ROBIN REID has warned Joe Calzaghe to stay focused on the present and let the future take care of itself - or risk losing his world super- middleweight title.

The Manchester fighter, who faces the Welsh World Boxing Organisation champion at Newcastle Arena on Saturday night, is refusing to look any further ahead than this weekend as he attempts to relieve Calzaghe of his crown. However, Reid feels that Calzaghe is treating victory a a foregone conclusion and thinking ahead prematurely to possible unification deals involving Steve Collins and Roy Jones Jnr.

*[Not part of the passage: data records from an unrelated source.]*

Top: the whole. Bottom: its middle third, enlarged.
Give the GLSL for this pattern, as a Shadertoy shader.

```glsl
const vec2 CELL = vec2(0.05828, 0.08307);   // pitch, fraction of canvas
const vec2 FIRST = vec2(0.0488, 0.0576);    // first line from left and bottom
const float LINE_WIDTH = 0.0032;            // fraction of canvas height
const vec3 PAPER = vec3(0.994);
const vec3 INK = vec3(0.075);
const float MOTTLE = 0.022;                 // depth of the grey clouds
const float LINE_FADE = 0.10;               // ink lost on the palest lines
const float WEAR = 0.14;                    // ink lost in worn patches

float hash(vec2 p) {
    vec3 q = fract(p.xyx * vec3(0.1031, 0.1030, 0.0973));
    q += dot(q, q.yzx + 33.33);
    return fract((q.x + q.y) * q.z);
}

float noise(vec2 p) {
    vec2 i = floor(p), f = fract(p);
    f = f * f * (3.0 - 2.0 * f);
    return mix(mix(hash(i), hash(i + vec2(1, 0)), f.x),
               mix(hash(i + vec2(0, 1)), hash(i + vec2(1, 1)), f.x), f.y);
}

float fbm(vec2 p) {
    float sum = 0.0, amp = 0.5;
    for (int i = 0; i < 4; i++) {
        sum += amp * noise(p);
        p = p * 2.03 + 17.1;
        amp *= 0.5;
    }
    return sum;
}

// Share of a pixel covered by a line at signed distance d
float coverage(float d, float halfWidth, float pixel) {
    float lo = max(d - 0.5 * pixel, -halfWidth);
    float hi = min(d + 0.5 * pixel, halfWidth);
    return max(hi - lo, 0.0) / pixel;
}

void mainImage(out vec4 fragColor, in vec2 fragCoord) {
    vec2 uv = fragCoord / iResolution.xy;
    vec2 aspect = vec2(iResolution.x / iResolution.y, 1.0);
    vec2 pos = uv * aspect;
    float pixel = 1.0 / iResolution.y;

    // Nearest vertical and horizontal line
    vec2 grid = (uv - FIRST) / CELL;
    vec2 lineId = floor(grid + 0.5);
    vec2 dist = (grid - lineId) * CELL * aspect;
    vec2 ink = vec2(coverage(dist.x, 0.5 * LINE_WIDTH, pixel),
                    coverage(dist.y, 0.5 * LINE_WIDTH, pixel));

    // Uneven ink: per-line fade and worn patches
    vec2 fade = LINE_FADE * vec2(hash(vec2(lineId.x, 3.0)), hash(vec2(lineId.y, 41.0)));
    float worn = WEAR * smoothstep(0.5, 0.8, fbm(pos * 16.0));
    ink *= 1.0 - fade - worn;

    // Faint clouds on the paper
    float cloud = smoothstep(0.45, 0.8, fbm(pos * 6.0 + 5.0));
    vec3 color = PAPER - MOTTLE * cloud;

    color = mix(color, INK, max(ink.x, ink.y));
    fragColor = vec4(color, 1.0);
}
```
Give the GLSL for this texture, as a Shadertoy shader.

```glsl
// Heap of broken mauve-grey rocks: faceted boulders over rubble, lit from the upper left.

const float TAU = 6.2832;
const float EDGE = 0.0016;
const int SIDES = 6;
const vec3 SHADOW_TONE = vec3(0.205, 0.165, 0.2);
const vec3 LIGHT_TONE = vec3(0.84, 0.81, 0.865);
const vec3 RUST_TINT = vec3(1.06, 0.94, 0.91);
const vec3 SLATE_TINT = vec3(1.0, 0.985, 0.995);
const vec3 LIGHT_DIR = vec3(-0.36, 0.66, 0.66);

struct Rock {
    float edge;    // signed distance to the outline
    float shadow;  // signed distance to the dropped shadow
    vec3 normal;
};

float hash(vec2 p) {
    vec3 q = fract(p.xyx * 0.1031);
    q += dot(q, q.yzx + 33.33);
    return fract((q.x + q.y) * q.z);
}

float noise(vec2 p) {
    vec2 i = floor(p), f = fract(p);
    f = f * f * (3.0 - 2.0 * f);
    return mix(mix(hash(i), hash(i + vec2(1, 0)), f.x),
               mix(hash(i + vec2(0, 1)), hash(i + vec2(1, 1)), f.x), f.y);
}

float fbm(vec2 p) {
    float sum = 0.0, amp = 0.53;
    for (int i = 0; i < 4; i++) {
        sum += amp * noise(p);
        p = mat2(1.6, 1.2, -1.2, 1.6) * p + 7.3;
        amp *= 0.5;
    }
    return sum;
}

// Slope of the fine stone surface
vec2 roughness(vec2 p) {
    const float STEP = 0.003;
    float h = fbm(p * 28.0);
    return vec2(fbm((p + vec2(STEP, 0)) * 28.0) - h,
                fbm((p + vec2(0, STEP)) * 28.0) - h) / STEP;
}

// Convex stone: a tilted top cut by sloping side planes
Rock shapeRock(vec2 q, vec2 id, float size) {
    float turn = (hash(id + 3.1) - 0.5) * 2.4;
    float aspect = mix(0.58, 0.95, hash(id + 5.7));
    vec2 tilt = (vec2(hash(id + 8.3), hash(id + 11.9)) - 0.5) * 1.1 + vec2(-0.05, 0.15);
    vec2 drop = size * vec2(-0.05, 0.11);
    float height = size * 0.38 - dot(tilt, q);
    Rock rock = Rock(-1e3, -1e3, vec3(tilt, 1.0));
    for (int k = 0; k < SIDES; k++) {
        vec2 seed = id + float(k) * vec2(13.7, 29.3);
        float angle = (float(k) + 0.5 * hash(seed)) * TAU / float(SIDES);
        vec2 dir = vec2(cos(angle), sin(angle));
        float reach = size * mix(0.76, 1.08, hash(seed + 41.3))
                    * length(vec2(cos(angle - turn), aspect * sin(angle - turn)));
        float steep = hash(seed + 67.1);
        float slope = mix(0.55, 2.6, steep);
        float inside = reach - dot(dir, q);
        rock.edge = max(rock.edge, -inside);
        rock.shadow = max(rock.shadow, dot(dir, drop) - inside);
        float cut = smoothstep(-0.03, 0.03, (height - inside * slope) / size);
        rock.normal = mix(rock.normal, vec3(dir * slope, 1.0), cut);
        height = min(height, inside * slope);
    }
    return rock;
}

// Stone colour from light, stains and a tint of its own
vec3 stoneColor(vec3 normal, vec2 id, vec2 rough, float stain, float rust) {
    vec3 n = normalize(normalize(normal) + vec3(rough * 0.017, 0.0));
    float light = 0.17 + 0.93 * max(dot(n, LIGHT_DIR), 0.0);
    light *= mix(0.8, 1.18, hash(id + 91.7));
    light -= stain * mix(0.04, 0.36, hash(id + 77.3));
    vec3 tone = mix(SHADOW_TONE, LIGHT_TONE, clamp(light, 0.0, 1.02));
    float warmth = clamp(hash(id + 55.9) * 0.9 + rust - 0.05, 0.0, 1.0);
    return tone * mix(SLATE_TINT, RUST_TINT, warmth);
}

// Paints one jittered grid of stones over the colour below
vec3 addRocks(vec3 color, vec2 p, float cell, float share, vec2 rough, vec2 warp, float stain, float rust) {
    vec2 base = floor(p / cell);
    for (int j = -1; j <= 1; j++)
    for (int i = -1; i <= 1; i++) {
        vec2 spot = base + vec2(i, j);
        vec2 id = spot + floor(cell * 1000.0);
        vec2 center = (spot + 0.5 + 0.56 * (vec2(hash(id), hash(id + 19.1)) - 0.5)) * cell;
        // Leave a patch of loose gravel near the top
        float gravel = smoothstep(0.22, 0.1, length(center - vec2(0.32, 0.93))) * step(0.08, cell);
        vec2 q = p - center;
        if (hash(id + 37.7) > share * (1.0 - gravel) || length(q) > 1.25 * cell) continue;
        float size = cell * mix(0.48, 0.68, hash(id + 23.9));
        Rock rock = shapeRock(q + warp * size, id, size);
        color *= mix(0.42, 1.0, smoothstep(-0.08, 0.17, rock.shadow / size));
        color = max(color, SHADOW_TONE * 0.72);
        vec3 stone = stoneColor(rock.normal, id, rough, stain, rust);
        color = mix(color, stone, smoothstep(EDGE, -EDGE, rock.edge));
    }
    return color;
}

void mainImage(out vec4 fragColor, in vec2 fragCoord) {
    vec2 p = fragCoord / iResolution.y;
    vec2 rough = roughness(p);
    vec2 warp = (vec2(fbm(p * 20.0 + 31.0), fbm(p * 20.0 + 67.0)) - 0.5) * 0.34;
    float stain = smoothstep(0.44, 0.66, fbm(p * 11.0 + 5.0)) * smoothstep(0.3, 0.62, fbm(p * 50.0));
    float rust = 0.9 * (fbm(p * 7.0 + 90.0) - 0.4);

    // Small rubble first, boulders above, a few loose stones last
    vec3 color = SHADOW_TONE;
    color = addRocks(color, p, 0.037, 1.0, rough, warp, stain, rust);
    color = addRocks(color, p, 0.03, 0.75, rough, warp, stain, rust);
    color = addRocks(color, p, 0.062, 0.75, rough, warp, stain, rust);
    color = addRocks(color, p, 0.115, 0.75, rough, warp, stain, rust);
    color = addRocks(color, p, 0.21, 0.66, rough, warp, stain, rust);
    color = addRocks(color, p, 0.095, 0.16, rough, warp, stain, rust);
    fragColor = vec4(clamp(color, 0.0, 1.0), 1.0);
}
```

"It honestly doesn't bother me. I don't need that sort of stuff to get me going," said Reid, , who lost his World Boxing Council super-middleweight title in a surprise defeat by South Africa's Sugar Boy Malinga in December 1997. "I've been the underdog before; I've been written off before - and I prefer that, to be honest. The pressure is off me. The pressure is on Joe. He's talking about doing me in three rounds or whatever round he's on now; I can't remember.

"He's looking towards his next fight and he hasn't even got this one out of the way yet. I'm relaxed. I've trained hard and I'm mentally and physically prepared. I know I'm going to perform and I'm going to win."

Reid's trainer, Brian Hughes, is confident his man can do a job and dismissed a local newspaper report which polled 12 experts who unanimously tipped Calzaghe.

"All 12 are wrong, and we'll find out on Saturday night," Hughes` said. "I've never seen Robin so motivated for a contest as he is for this one. They're definitely wrong, I can assure you."

As well as his boxing, Reid has made something of a name for himself as a model, but he is determined that the sideline will not get in the way of the main business.

"My main priority is my boxing," he said. "I've been boxing since I was eight. I was an England international at 17 or 18 and went to the Olympics. I've always been a boxer, and that's always been the main priority.

"Some people knock it and say he's too involved in his modelling, but that's not true. A lot of people's perceptions of boxers is the flat nose, cauliflower ears and not being able to string a sentence together. But do a bit of modelling and it proves we're not all like that."